What to produce =>
Gather every line from the entries below that includes "font".

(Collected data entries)
______
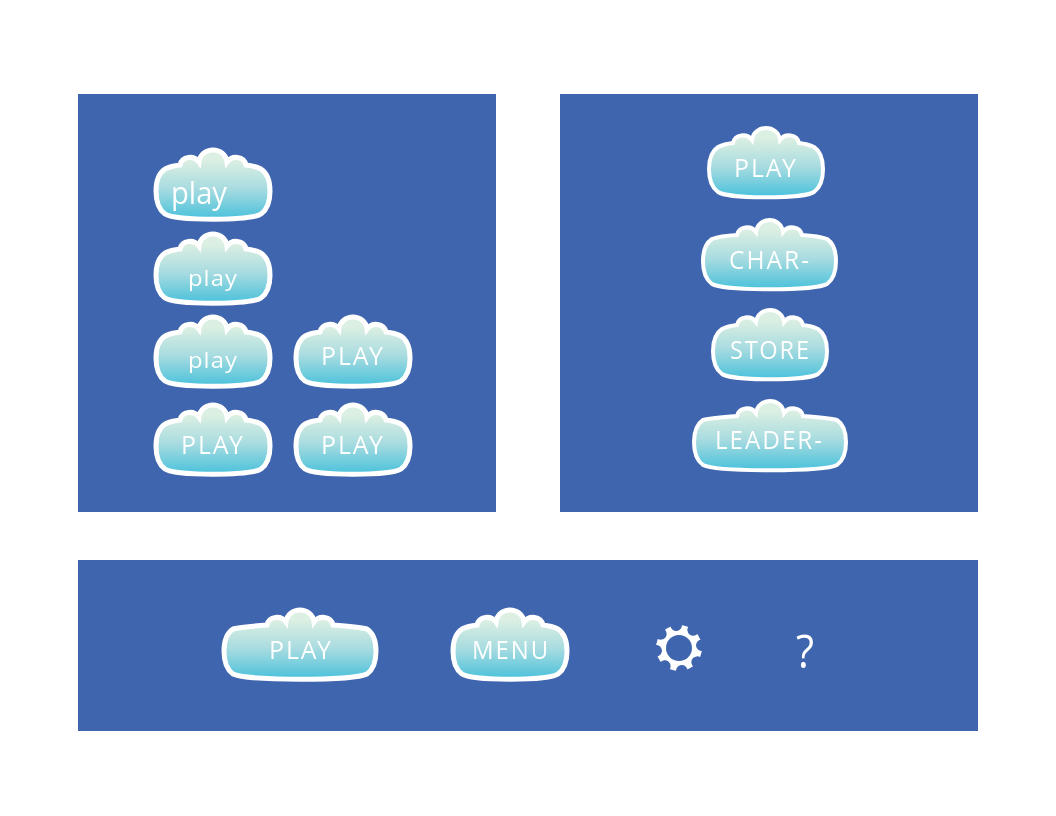
<!DOCTYPE html>
<html lang="en">
<head>
<meta charset="utf-8">
<title>Cloud button studies</title>
<style>
:root {
  --paper: #ffffff;
  --sky: #3f65ae;
  --mist: #dbefe2;
  --haze: #a9dce0;
  --lagoon: #49c1db;
  --line: #ffffff;
}
* { box-sizing: border-box; margin: 0; }
body { width: 1056px; height: 816px; overflow: hidden; background: var(--paper); }
.board {
  width: 1056px; height: 816px; padding: 94px 78px 0;
  display: grid; grid-template-columns: 418px 418px; grid-template-rows: 418px 171px;
  column-gap: 64px; row-gap: 47.5px;
}
.panel { background: var(--sky); }
.studies {
  display: grid; padding: 53px 0 0 75px; align-content: start;
  grid-template-columns: 120px 120px; column-gap: 19.5px;
  grid-template-rows: 84px 83px 88px 75px;
}
.studies .lone { grid-column: 1; }
.menu {
  display: grid; padding: 31px 0 0 1px; align-content: start; justify-items: center;
  grid-template-rows: 92px 90px 91px 75px;
}
.menu .first { margin-right: 8px; }
.toolbar {
  grid-column: 1 / -1; display: flex; align-items: flex-start;
  padding: 47.5px 0 0 143px;
}
.toolbar .menu-button { margin-left: 71px; }
.toolbar .settings { margin: 18px 0 0 86px; }
.toolbar .help { margin: 23px 0 0 93px; }
a { display: block; height: 75px; text-decoration: none; }
svg { display: block; overflow: visible; }
.defs { position: absolute; }
.cloud { fill: url(#sea); stroke: var(--line); stroke-width: 5; }
.menu .cloud { stroke-width: 4; }
text { font-family: "Open Sans", "Noto Sans", sans-serif; font-size: 25px; fill: var(--line); }
.large { font-size: 31px; }
.small { font-size: 22.5px; letter-spacing: 1px; }
.caps { letter-spacing: 2px; }
.mark { font-size: 46px; }
</style>
</head>
<body>
<svg class="defs" width="0" height="0" aria-hidden="true">
  <defs>
    <linearGradient id="sea" x1="0" y1="0" x2="0" y2="1">
      <stop offset=".15" stop-color="var(--mist)"/>
      <stop offset=".55" stop-color="var(--haze)"/>
      <stop offset="1" stop-color="var(--lagoon)"/>
    </linearGradient>
    <path id="cloud-small" d="M12 22Q18 19 27 18C29 9 41 8 46 15C48 -1 72 -1 74 15C79 8 91 9 93 18Q102 19 108 22C120 30 120 58 108 67C98 74 22 74 12 67C0 58 0 30 12 22Z"/>
    <path id="cloud-medium" d="M12 22Q20 19 37 18C39 9 51 8 56 15C58 -1 81 -1 83 15C88 8 100 9 102 18Q119 19 127 22C139 30 139 58 127 67C115 74 24 74 12 67C0 58 0 30 12 22Z"/>
    <path id="cloud-wide" d="M12 22Q20 20 46 18C48 9 60 8 65 15C67 -1 91 -1 93 15C98 8 110 9 112 18Q138 20 146 22C158 30 158 58 146 67C132 74 26 74 12 67C0 58 0 30 12 22Z"/>
    <circle id="notch" cx="23" cy="0" r="5.8"/>
    <mask id="gear-cut" maskUnits="userSpaceOnUse" x="0" y="0" width="46" height="46">
      <rect width="46" height="46" fill="white"/>
      <circle cx="23" cy="23" r="13"/>
      <g transform="rotate(-7 23 23)">
        <use href="#notch"/>
        <use href="#notch" transform="rotate(45 23 23)"/>
        <use href="#notch" transform="rotate(90 23 23)"/>
        <use href="#notch" transform="rotate(135 23 23)"/>
        <use href="#notch" transform="rotate(180 23 23)"/>
        <use href="#notch" transform="rotate(225 23 23)"/>
        <use href="#notch" transform="rotate(270 23 23)"/>
        <use href="#notch" transform="rotate(315 23 23)"/>
      </g>
    </mask>
  </defs>
</svg>

<main class="board">
  <section class="panel studies" aria-label="Lettering studies">
    <a class="lone" href="#"><svg width="120" height="75"><use class="cloud" href="#cloud-small"/><text class="large" x="18" y="57" textLength="56" lengthAdjust="spacingAndGlyphs">play</text></svg></a>
    <a class="lone" href="#"><svg width="120" height="75"><use class="cloud" href="#cloud-small"/><text class="small" x="35" y="55" textLength="50" lengthAdjust="spacingAndGlyphs">play</text></svg></a>
    <a class="lone" href="#"><svg width="120" height="75"><use class="cloud" href="#cloud-small"/><text class="small" x="35" y="54" textLength="50" lengthAdjust="spacingAndGlyphs">play</text></svg></a>
    <a href="#"><svg width="120" height="75"><use class="cloud" href="#cloud-small"/><text class="caps" x="28" y="51" textLength="64" lengthAdjust="spacingAndGlyphs">PLAY</text></svg></a>
    <a href="#"><svg width="120" height="75"><use class="cloud" href="#cloud-small"/><text class="caps" x="28" y="52" textLength="64" lengthAdjust="spacingAndGlyphs">PLAY</text></svg></a>
    <a href="#"><svg width="120" height="75"><use class="cloud" href="#cloud-small"/><text class="caps" x="28" y="52" textLength="64" lengthAdjust="spacingAndGlyphs">PLAY</text></svg></a>
  </section>

  <nav class="panel menu" aria-label="Main menu">
    <a class="first" href="#"><svg width="120" height="75"><use class="cloud" href="#cloud-small"/><text class="caps" x="28" y="52" textLength="64" lengthAdjust="spacingAndGlyphs">PLAY</text></svg></a>
    <a href="#"><svg width="139" height="75"><use class="cloud" href="#cloud-medium"/><text class="caps" x="29" y="52" textLength="82" lengthAdjust="spacingAndGlyphs">CHAR-</text></svg></a>
    <a href="#"><svg width="120" height="75"><use class="cloud" href="#cloud-small"/><text class="caps" x="20" y="52" textLength="81" lengthAdjust="spacingAndGlyphs">STORE</text></svg></a>
    <a href="#"><svg width="158" height="75"><use class="cloud" href="#cloud-wide"/><text class="caps" x="24" y="51" textLength="109" lengthAdjust="spacingAndGlyphs">LEADER-</text></svg></a>
  </nav>

  <nav class="panel toolbar" aria-label="Toolbar">
    <a href="#"><svg width="158" height="75"><use class="cloud" href="#cloud-wide"/><text class="caps" x="48" y="52" textLength="64" lengthAdjust="spacingAndGlyphs">PLAY</text></svg></a>
    <a class="menu-button" href="#"><svg width="120" height="75"><use class="cloud" href="#cloud-small"/><text class="caps" x="22" y="52" textLength="78" lengthAdjust="spacingAndGlyphs">MENU</text></svg></a>
    <a class="settings" href="#" aria-label="Settings"><svg width="46" height="46"><circle cx="23" cy="23" r="23" fill="var(--line)" mask="url(#gear-cut)"/></svg></a>
    <a class="help" href="#" aria-label="Help"><svg width="20" height="40"><text class="mark" x="1" y="38" textLength="18" lengthAdjust="spacingAndGlyphs">?</text></svg></a>
  </nav>
</main>
</body>
</html>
______
Response to the task =>
text { font-family: "Open Sans", "Noto Sans", sans-serif; font-size: 25px; fill: var(--line); }
.large { font-size: 31px; }
.small { font-size: 22.5px; letter-spacing: 1px; }
.mark { font-size: 46px; }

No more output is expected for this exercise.